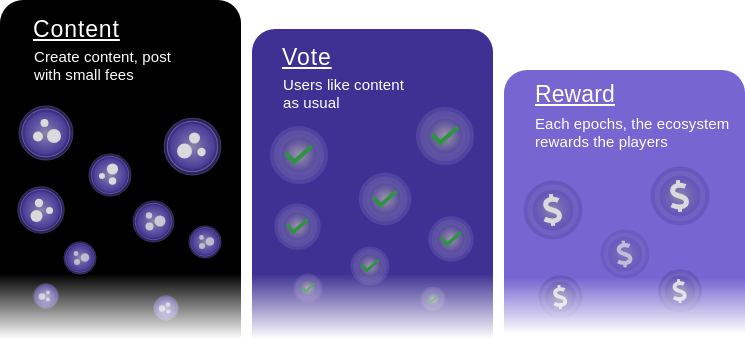
<!DOCTYPE html>
<html lang="en">
<head>
<meta charset="utf-8">
<title>Content, Vote, Reward</title>
<style>
:root {
  --black: #000;
  --indigo: #3f3193;
  --violet: #7766d1;
  --paper: #fff;
  --dot: #dad9dc;
  --check: #2c9440;
}
* { box-sizing: border-box; margin: 0; }
body { width: 745px; height: 339px; overflow: hidden; background: var(--paper); }
.steps {
  position: relative;
  display: flex;
  gap: 11px;
  width: 745px;
  height: 339px;
  font-family: "Liberation Sans", Arial, sans-serif;
  color: var(--paper);
}
.card { width: 241px; border-radius: 23px 23px 0 0; }
.content { background: var(--black); padding: 15px 0 0 33px; }
.vote { background: var(--indigo); margin-top: 29px; padding: 14px 0 0 30px; }
.reward { background: var(--violet); margin-top: 70px; padding: 10px 0 0 31px; }
h2 {
  font-size: 23px;
  line-height: 28px;
  font-weight: 400;
  letter-spacing: 0.9px;
  text-decoration: underline;
  text-decoration-thickness: 2px;
  text-underline-offset: 2px;
}
p { margin: 5px 0 0 1px; font-size: 15px; line-height: 18px; letter-spacing: 0.1px; white-space: nowrap; }
.reward h2 { letter-spacing: 0.1px; }
.reward p { margin: 7px 0 0; }
.bubbles { position: absolute; left: 0; top: 0; }
.dots { fill: var(--dot); }
.checks { fill: none; stroke: var(--check); stroke-width: 4.2; }
.dollars { fill: none; stroke: var(--dot); stroke-width: 5; }
</style>
</head>
<body>
<main class="steps">
  <section class="card content">
    <h2>Content</h2>
    <p>Create content, post<br>with small fees</p>
  </section>
  <section class="card vote">
    <h2>Vote</h2>
    <p>Users like content<br>as usual</p>
  </section>
  <section class="card reward">
    <h2>Reward</h2>
    <p>Each epochs, the ecosystem<br>rewards the players</p>
  </section>

  <svg class="bubbles" width="745" height="339" viewBox="0 0 745 339" aria-hidden="true">
    <defs>
      <radialGradient id="glow-content">
        <stop offset="0" stop-color="#8d87a8"/>
        <stop offset=".45" stop-color="#6b60a6"/>
        <stop offset="1" stop-color="#483b96"/>
      </radialGradient>
      <radialGradient id="glow-vote">
        <stop offset="0" stop-color="#9a94a9"/>
        <stop offset=".5" stop-color="#756ba2"/>
        <stop offset="1" stop-color="#50439c"/>
      </radialGradient>
      <radialGradient id="glow-reward">
        <stop offset="0" stop-color="#8d86ab"/>
        <stop offset=".5" stop-color="#7469b3"/>
        <stop offset="1" stop-color="#6555b9"/>
      </radialGradient>
      <linearGradient id="fade" x1="0" y1="0" x2="0" y2="1">
        <stop offset="0" stop-color="#fff" stop-opacity="0"/>
        <stop offset="1" stop-color="#fff"/>
      </linearGradient>
      <g id="bubble-content">
        <circle r="27" fill="#2a2350" stroke="#40376f"/>
        <circle r="24" fill="#3b3181" stroke="#695dad"/>
        <circle r="21.5" fill="url(#glow-content)"/>
      </g>
      <g id="bubble-vote">
        <circle r="27" fill="#4c3e9a" stroke="#5144a0"/>
        <circle r="23" fill="#50439c" stroke="#5d50a4"/>
        <circle r="19" fill="url(#glow-vote)" stroke="#5f53a4"/>
      </g>
      <g id="bubble-reward">
        <circle r="27" fill="#6c5bc4" stroke="#6858bd"/>
        <circle r="23" fill="#6656ba" stroke="#7162c2"/>
        <circle r="19" fill="url(#glow-reward)"/>
      </g>
      <g id="vote-mark">
        <use href="#bubble-vote"/>
        <path d="M-13 -2L-5 7L13 -9"/>
      </g>
      <g id="reward-mark">
        <use href="#bubble-reward" stroke="none"/>
        <g transform="translate(-1 0) rotate(-4)">
          <path d="M7 -9C2 -12 -6 -11 -6 -5.5C-6 1 7 -1 7 6C7 12 -2 12 -8 8.500"/>
          <path d="M0 -16V-10M0 10V16" stroke-width="4"/>
        </g>
      </g>
    </defs>

    <g class="content-bubbles">
      <use href="#bubble-content" transform="translate(46 133)"/>
      <use href="#bubble-content" transform="translate(192.500 146.500) scale(1.050)"/>
      <use href="#bubble-content" transform="translate(110 175) scale(.78)"/>
      <use href="#bubble-content" transform="translate(41 210) scale(.86)"/>
      <use href="#bubble-content" transform="translate(153.500 221.500) scale(.76)"/>
      <use href="#bubble-content" transform="translate(205 242) scale(.6)"/>
      <use href="#bubble-content" transform="translate(80 258) scale(.6)"/>
      <use href="#bubble-content" transform="translate(46 296) scale(.46)"/>
      <use href="#bubble-content" transform="translate(166 308) scale(.46)"/>
    </g>
    <g class="dots">
      <circle cx="44.500" cy="123" r="4"/><circle cx="38" cy="136.500" r="5"/><circle cx="54" cy="136" r="7"/>
      <circle cx="194.500" cy="138" r="5.500"/><circle cx="184.500" cy="151" r="7.500"/><circle cx="201.500" cy="152" r="4.200"/>
      <circle cx="112.500" cy="169" r="5.600"/><circle cx="102" cy="176" r="3"/><circle cx="112.500" cy="181" r="3.800"/>
      <circle cx="39" cy="203" r="4.200"/><circle cx="49.500" cy="210.500" r="3.500"/><circle cx="36.500" cy="216" r="6"/>
      <g opacity=".85">
        <circle cx="149" cy="215.500" r="3.200"/><circle cx="160" cy="221" r="5.500"/><circle cx="149.500" cy="226.500" r="4"/>
      </g>
      <g opacity=".75">
        <circle cx="201.500" cy="237.500" r="2.400"/><circle cx="210" cy="241.500" r="4.300"/><circle cx="202" cy="246" r="3"/>
        <circle cx="76" cy="253.500" r="2.400"/><circle cx="85" cy="257.500" r="4.300"/><circle cx="77" cy="262" r="3"/>
        <circle cx="48" cy="292.500" r="2"/><circle cx="42" cy="296.500" r="3.300"/><circle cx="48" cy="299.500" r="2"/>
        <circle cx="168" cy="304.500" r="2.300"/><circle cx="162" cy="308.500" r="3.200"/><circle cx="168.500" cy="311.500" r="2"/>
      </g>
    </g>

    <g class="checks">
      <use href="#vote-mark" transform="translate(299 155)"/>
      <use href="#vote-mark" transform="translate(445 136)"/>
      <use href="#vote-mark" transform="translate(385 199) scale(.9)"/>
      <use href="#vote-mark" transform="translate(297.500 226.500) scale(.8)"/>
      <use href="#vote-mark" transform="translate(451 239) scale(.78)"/>
      <use href="#vote-mark" transform="translate(370 266) scale(.67)"/>
      <use href="#vote-mark" transform="translate(308 288) scale(.5)"/>
      <use href="#vote-mark" transform="translate(433 299) scale(.43)"/>
    </g>

    <g class="dollars">
      <use href="#reward-mark" transform="translate(553 210)"/>
      <use href="#reward-mark" transform="translate(680 196)"/>
      <use href="#reward-mark" transform="translate(625 254) scale(.83)" opacity=".75"/>
      <use href="#reward-mark" transform="translate(560.500 297) scale(.74)"/>
      <use href="#reward-mark" transform="translate(680 291) scale(.74)"/>
    </g>

    <g class="fades" fill="url(#fade)">
      <rect y="274" width="493" height="65"/>
      <rect x="504" y="278" width="241" height="56"/>
    </g>
    <rect x="504" y="333" width="241" height="6" fill="#fff"/>
  </svg>
</main>
</body>
</html>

*Prompt:* Return the opening line of the data above and every line after it up to and including the line that holds "text-decoration: underline;"; pictures stay out.

*Exercise answer:*
<!DOCTYPE html>
<html lang="en">
<head>
<meta charset="utf-8">
<title>Content, Vote, Reward</title>
<style>
:root {
  --black: #000;
  --indigo: #3f3193;
  --violet: #7766d1;
  --paper: #fff;
  --dot: #dad9dc;
  --check: #2c9440;
}
* { box-sizing: border-box; margin: 0; }
body { width: 745px; height: 339px; overflow: hidden; background: var(--paper); }
.steps {
  position: relative;
  display: flex;
  gap: 11px;
  width: 745px;
  height: 339px;
  font-family: "Liberation Sans", Arial, sans-serif;
  color: var(--paper);
}
.card { width: 241px; border-radius: 23px 23px 0 0; }
.content { background: var(--black); padding: 15px 0 0 33px; }
.vote { background: var(--indigo); margin-top: 29px; padding: 14px 0 0 30px; }
.reward { background: var(--violet); margin-top: 70px; padding: 10px 0 0 31px; }
h2 {
  font-size: 23px;
  line-height: 28px;
  font-weight: 400;
  letter-spacing: 0.9px;
  text-decoration: underline;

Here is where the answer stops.